Three branches of the Museum of Bad Art, located in Deden (a suburb in northwest Boston), Somerville (a suburb in north Boston) and Brookline (Massachusetts) with a permanent collection of over 500 art objects.

History of creation - in 1994, antiquary Scott Wilson found a strange painting “Lucy in a field of flowers” in a trash can in Boston, and showed it to his friends. They jokingly offered to continue collecting bad exhibits, to which Wilson, thinking, decided to continue searching for non-standard samples. In March 1994, antiquarian friend Jerry Reilly and his wife organized an exhibition at their home called “Opening a Museum of Bad Art”, presenting some of the “masterpieces” to the public. The show of the collection gained scandalous popularity and became a regular. The problem of limited space was solved by the creation of a “virtual museum”, a CD-ROM with the works of 95 artists.


In 1995, exhibitions of universal formats were opened in the basement of the Dedem Amateur Theater: for example, works hung directly on the trees in the Cape Cod Forest “Art from the Window - Gallery in the Forest”; 18 exhibits were covered in shrink-wrap for “the world's first supervised vehicle museum and car wash” in an exhibition called “Flooded Bad Art”.

In 2008, a second gallery opened at the Somerville Theater in Massachusetts, which included exhibitions: “Bright Colors / Dark Emotions”, “Know What You Like / Write (on Canvas) How You Feel”.

Criteria for selection of exhibits - all works are subject to strict selection, must be original, have significant flaws and be “bad enough”. And also - expressive, not boring and reflect the unsuccessful attempts of their experiment.


The museum's collection is a tribute to the sincerity of artists who strived for perfection, the ideal in their paintings, which are evidence of the enthusiasm of the artists, but in the end, they got a terrible reality.

Most of the paintings were donated by the authors themselves, saved from oblivion by the Cambridge Garbage Collectors' Union, or purchased from auctions and charity shops.

The main common features identified by Cash Peters in his book in evaluating the exhibits: the inability of the authors to correctly draw body parts, the mismatch of colors in the depiction of flora and fauna, the use of “mixed media” by artists: gluing sparkles, feathers or hair onto a picture if there is doubt about it quality and others.


Unique exhibits of the collection – “Lucy in a field with flowers” (oil on canvas, work by an unknown author) - a landmark painting, which depicts a portrait of an elderly woman dancing in the center of a spring field of flowers.

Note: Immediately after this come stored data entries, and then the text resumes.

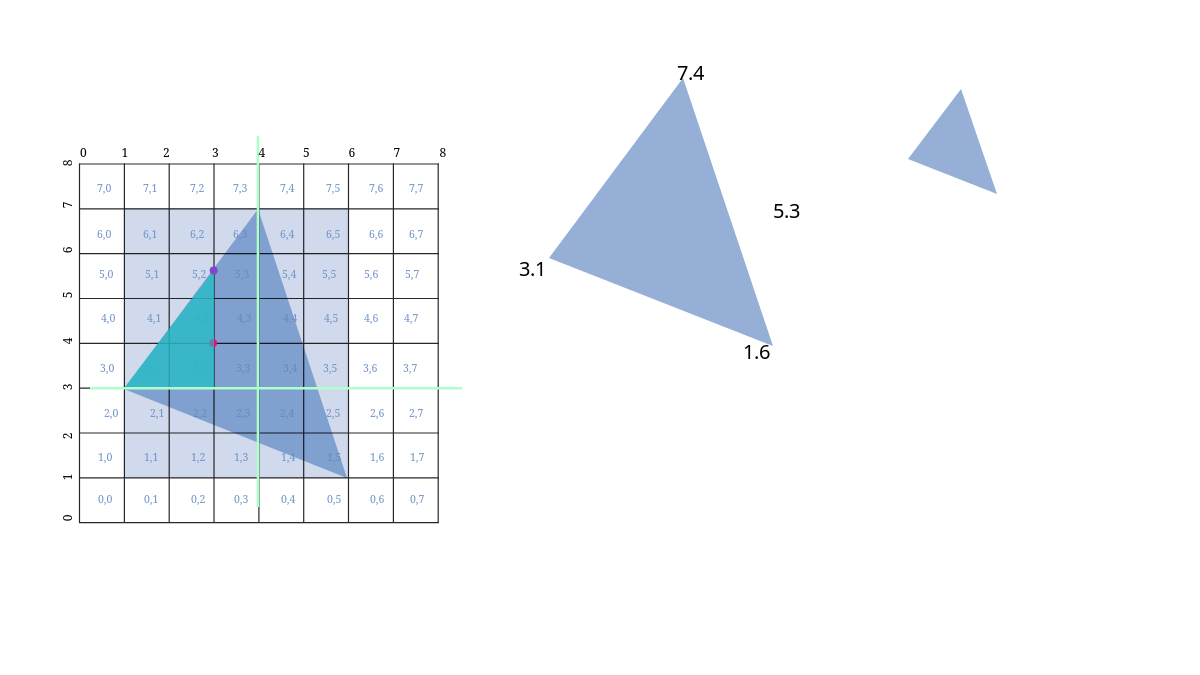
<!DOCTYPE html>
<html lang="en">
<head>
<meta charset="utf-8">
<title>Triangle on a coordinate grid</title>
<style>
:root {
  --paper: #ffffff;
  --ink: #000000;
  --cell-text: #6f93c8;
  --bounds: #d0daec;
  --triangle: #5f88c3;
  --triangle-light: #95afd7;
  --teal: #2dbac6;
  --guide: #adffcb;
  --purple: #7d48cc;
  --pink: #e0107c;
  --shade: #7078a5;
}
* { box-sizing: border-box; margin: 0; padding: 0; }
html, body { width: 1200px; height: 675px; overflow: hidden; background: var(--paper); }
.canvas { position: relative; width: 1200px; height: 675px; overflow: hidden; }
.layer { position: absolute; left: 0; top: 0; display: block; }
.cells, .axis { position: absolute; font-family: "Noto Serif", serif; line-height: 16px; white-space: nowrap; }
.cells {
  left: 97px; top: 180px; color: var(--cell-text); font-size: 10.5px;
  display: grid; grid-template-rows: 46px 39.5px 44.5px 49.5px 45px 44px 42.5px 16px;
}
.row { display: grid; grid-template-columns: 46px 47px 43px 47px 46px 43px 40px 20px; }
.row-5 { grid-template-columns: 46px 47px 43px 47px 40px 42px 41px 20px; padding-left: 2px; }
.row-4 { grid-template-columns: 46px 47px 43px 46px 41px 40px 40px 20px; padding-left: 4px; }
.row-3 { grid-template-columns: 46px 47px 43px 47px 40px 40px 40px 20px; padding-left: 3px; }
.row-2 { grid-template-columns: 46px 43px 43px 44px 46px 44px 39px 20px; padding-left: 7px; }
.row-1, .row-0 { padding-left: 1px; }
.axis { display: grid; font-size: 12px; color: var(--ink); }
.axis-x { left: 80px; top: 145px; grid-template-columns: 41.5px 41.5px 49px 46.5px 44.5px 45.5px 45px 46px 10px; }
.axis-y { left: 60px; top: 155px; width: 16px; grid-template-rows: 42px 45px 45px 46px 46px 49px 41px 41px 16px; }
.axis-y span { width: 16px; height: 16px; text-align: center; transform: rotate(-90deg); }
.vertex {
  position: absolute; font-family: "Noto Sans", sans-serif; font-size: 20px;
  line-height: 24px; letter-spacing: -0.4px; color: var(--ink);
}
.vertex-top { left: 677px; top: 61px; }
.vertex-left { left: 519px; top: 257px; }
.vertex-right { left: 743px; top: 340px; }
.side-value { left: 773px; top: 199px; }
</style>
</head>
<body>
<main class="canvas">
  <svg class="layer" width="1200" height="675" viewBox="0 0 1200 675" aria-hidden="true">
    <rect x="124" y="208" width="224" height="270" fill="var(--bounds)"/>
    <g fill="var(--triangle-light)">
      <polygon points="683,78 549,258 773,346"/>
      <polygon points="961,89 908,159 997,194"/>
    </g>
  </svg>

  <section class="cells" aria-label="Cell coordinates">
    <div class="row"><span>7,0</span><span>7,1</span><span>7,2</span><span>7,3</span><span>7,4</span><span>7,5</span><span>7,6</span><span>7,7</span></div>
    <div class="row"><span>6,0</span><span>6,1</span><span>6,2</span><span>6,3</span><span>6,4</span><span>6,5</span><span>6,6</span><span>6,7</span></div>
    <div class="row row-5"><span>5,0</span><span>5,1</span><span>5,2</span><span>5,3</span><span>5,4</span><span>5,5</span><span>5,6</span><span>5,7</span></div>
    <div class="row row-4"><span>4,0</span><span>4,1</span><span>4,2</span><span>4,3</span><span>4,4</span><span>4,5</span><span>4,6</span><span>4,7</span></div>
    <div class="row row-3"><span>3,0</span><span>3,1</span><span>3,2</span><span>3,3</span><span>3,4</span><span>3,5</span><span>3,6</span><span>3,7</span></div>
    <div class="row row-2"><span>2,0</span><span>2,1</span><span>2,2</span><span>2,3</span><span>2,4</span><span>2,5</span><span>2,6</span><span>2,7</span></div>
    <div class="row row-1"><span>1,0</span><span>1,1</span><span>1,2</span><span>1,3</span><span>1,4</span><span>1,5</span><span>1,6</span><span>1,7</span></div>
    <div class="row row-0"><span>0,0</span><span>0,1</span><span>0,2</span><span>0,3</span><span>0,4</span><span>0,5</span><span>0,6</span><span>0,7</span></div>
  </section>

  <svg class="layer" width="1200" height="675" viewBox="0 0 1200 675" role="img" aria-label="Triangle with guides on an eight by eight grid">
    <defs>
      <line id="rule-across" x1="79" y1="0" x2="439" y2="0"/>
      <line id="rule-down" x1="0" y1="163.5" x2="0" y2="523"/>
    </defs>
    <polygon points="258,209 124,389 347,478" fill="var(--triangle)" opacity="0.7"/>
    <g stroke="var(--ink)" stroke-width="1.2" opacity="0.85">
      <use href="#rule-across" y="164"/>
      <use href="#rule-across" y="208.8"/>
      <use href="#rule-across" y="253.7"/>
      <use href="#rule-across" y="298.5"/>
      <use href="#rule-across" y="343.4"/>
      <use href="#rule-across" y="388.2"/>
      <use href="#rule-across" y="433"/>
      <use href="#rule-across" y="477.9"/>
      <use href="#rule-across" y="522.6"/>
      <use href="#rule-down" x="79.5"/>
      <use href="#rule-down" x="124.4"/>
      <use href="#rule-down" x="169.2"/>
      <use href="#rule-down" x="214"/>
      <use href="#rule-down" x="258.9"/>
      <use href="#rule-down" x="303.7"/>
      <use href="#rule-down" x="348.5"/>
      <use href="#rule-down" x="393.4"/>
      <use href="#rule-down" x="438.2"/>
    </g>
    <circle cx="213" cy="343" r="4" fill="var(--pink)"/>
    <polygon points="124,388 214,270 214,388" fill="var(--teal)" opacity="0.85"/>
    <path d="M213.5 339a4 4 0 0 0 0 8z" fill="var(--shade)"/>
    <g stroke="var(--guide)" stroke-width="2.6">
      <line x1="258" y1="136" x2="258" y2="507"/>
      <line x1="90" y1="388.3" x2="462" y2="388.3"/>
    </g>
    <circle cx="213.7" cy="270.5" r="4" fill="var(--purple)"/>
  </svg>

  <div class="axis axis-x"><span>0</span><span>1</span><span>2</span><span>3</span><span>4</span><span>5</span><span>6</span><span>7</span><span>8</span></div>
  <div class="axis axis-y"><span>8</span><span>7</span><span>6</span><span>5</span><span>4</span><span>3</span><span>2</span><span>1</span><span>0</span></div>

  <p class="vertex vertex-top">7.4</p>
  <p class="vertex vertex-left">3.1</p>
  <p class="vertex side-value">5.3</p>
  <p class="vertex vertex-right">1.6</p>
</main>
</body>
</html>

She sits on a red chair with a bouquet of daisies in her hand, under the vaults of a yellow sky.


“George on a Chamber Pot on a Sunday Afternoon” (acrylic on canvas, unknown artist, donated by Jim Shulman) is an impressionist pointillist painting similar to that of Georges Seurat, depicting a large man wearing “Y” underwear, sitting on a potty. The prototype of the painting was allegedly former US Attorney General John Ashcroft.

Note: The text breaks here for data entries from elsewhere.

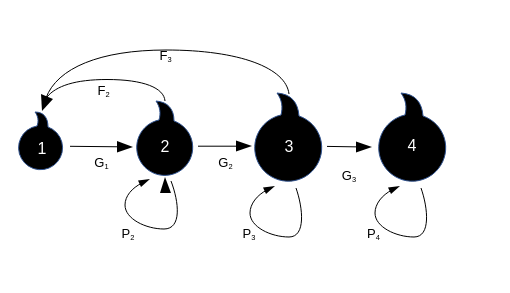
<!DOCTYPE html>
<html lang="en">
<head>
<meta charset="utf-8">
<title>Stage transition diagram</title>
<style>
  :root {
    --paper: #ffffff;
    --ink: #000000;
    --node-edge: #2f528f;
    --node-text: #ffffff;
  }
  * { box-sizing: border-box; }
  html, body { margin: 0; background: var(--paper); overflow: hidden; }
  .diagram {
    position: relative;
    width: 510px;
    height: 293px;
    overflow: hidden;
    background: var(--paper);
    color: var(--ink);
    font-family: "Liberation Sans", Arial, sans-serif;
  }
  .drawing { position: absolute; inset: 0; display: block; }
  .node { fill: var(--ink); stroke: var(--node-edge); stroke-width: 1; }
  .arrow { fill: none; stroke: var(--ink); stroke-width: 1; }
  .head { fill: var(--ink); }
  .stage, .rate {
    position: absolute;
    transform: translate(-50%, -50%);
    line-height: 1;
    white-space: nowrap;
  }
  .stage { color: var(--node-text); font-size: 16px; }
  .rate { font-size: 13px; }
  .rate sub { font-size: 7.5px; line-height: 0; vertical-align: -2px; }
</style>
</head>
<body>
<main class="diagram">
  <svg class="drawing" width="510" height="293" viewBox="0 0 510 293" aria-hidden="true">
    <g class="node">
      <path d="M35 112C44 112 48 118 48 127A22 22 0 1 1 37 126C39 121 38 116 35 112Z"/>
      <path d="M156 101C168 102 174 109 174 121A28 28 0 1 1 159 120C161 113 160 107 156 101Z"/>
      <path d="M277 93C291 94 298 102 299 116A33.5 33.5 0 1 1 281 115C283 107 282 100 277 93Z"/>
      <path d="M401 93C415 94 422 102 423 116A33.5 33.5 0 1 1 405 115C407 107 406 100 401 93Z"/>
    </g>

    <g class="arrow">
      <path d="M289 94C286 68 240 50 166 50C100 50 57 68 46 98"/>
      <path d="M165 101C164 88 144 79.500 107 79.500C75 79.500 56 86 47 97"/>
      <path d="M70 146.300L120 146.800"/>
      <path d="M198 146.200H238"/>
      <path d="M327 146.400L358 146.900"/>
      <path d="M171 181C179 202 182 229 164 229C146 229 125 219 125 205C125 196 132 188 142 183"/>
      <path d="M296 188C303 208 306 237 289 237C271 237 250 227 250 213C250 204 257 195 267 190"/>
      <path d="M421 188C428 208 431 237 414 237C396 237 375 227 375 213C375 204 382 195 392 190"/>
    </g>

    <g class="head">
      <polygon points="42,111 41,94 53,99"/>
      <polygon points="133,147 117,152.500 117,141"/>
      <polygon points="252,146 236,151.500 236,140.500"/>
      <polygon points="372,147 356,152.500 356,141.500"/>
      <polygon points="165,177 171,193 160,193"/>
      <polygon id="loop-head" points="150,179 141,187 138,180.500"/>
      <use href="#loop-head" x="125" y="7"/>
      <use href="#loop-head" x="250" y="7"/>
    </g>
  </svg>

  <span class="stage" style="left:42px;top:149px">1</span>
  <span class="stage" style="left:165px;top:147px">2</span>
  <span class="stage" style="left:289px;top:147px">3</span>
  <span class="stage" style="left:412px;top:146px">4</span>

  <span class="rate" style="left:165.500px;top:55px">F<sub>3</sub></span>
  <span class="rate" style="left:103.500px;top:90px">F<sub>2</sub></span>
  <span class="rate" style="left:101.500px;top:162px">G<sub>1</sub></span>
  <span class="rate" style="left:225.500px;top:162px">G<sub>2</sub></span>
  <span class="rate" style="left:349px;top:175px">G<sub>3</sub></span>
  <span class="rate" style="left:128px;top:233px">P<sub>2</sub></span>
  <span class="rate" style="left:249px;top:233px">P<sub>3</sub></span>
  <span class="rate" style="left:373.500px;top:233px">P<sub>4</sub></span>
</main>
</body>
</html>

Interesting facts:

  • Since the end of 2008, signatures and titles for works can be created by visitors themselves;
  • Staff and tourists have the opportunity to laugh out loud in the museum, as many of the works cause “unintentional fun”;
  • Museum purchases paintings at auctions in the amount of 6,50 USD - no more, but if the work is exceptional, they can spend up to 20 USD;
  • The scandalous popularity of the museum has led to the fact that information about it is placed in various collections, guides and guides for tourists with an extraordinary motto “art is too bad to be ignored”;
  • The museum has inspired similar collections in Ohio, Seattle, and Australia; and members of the Minneapolis theater company Commedia Beauregard wrote one-act plays based on their favorite works.


Also read:

To leave a comment, log in or register
Related Publications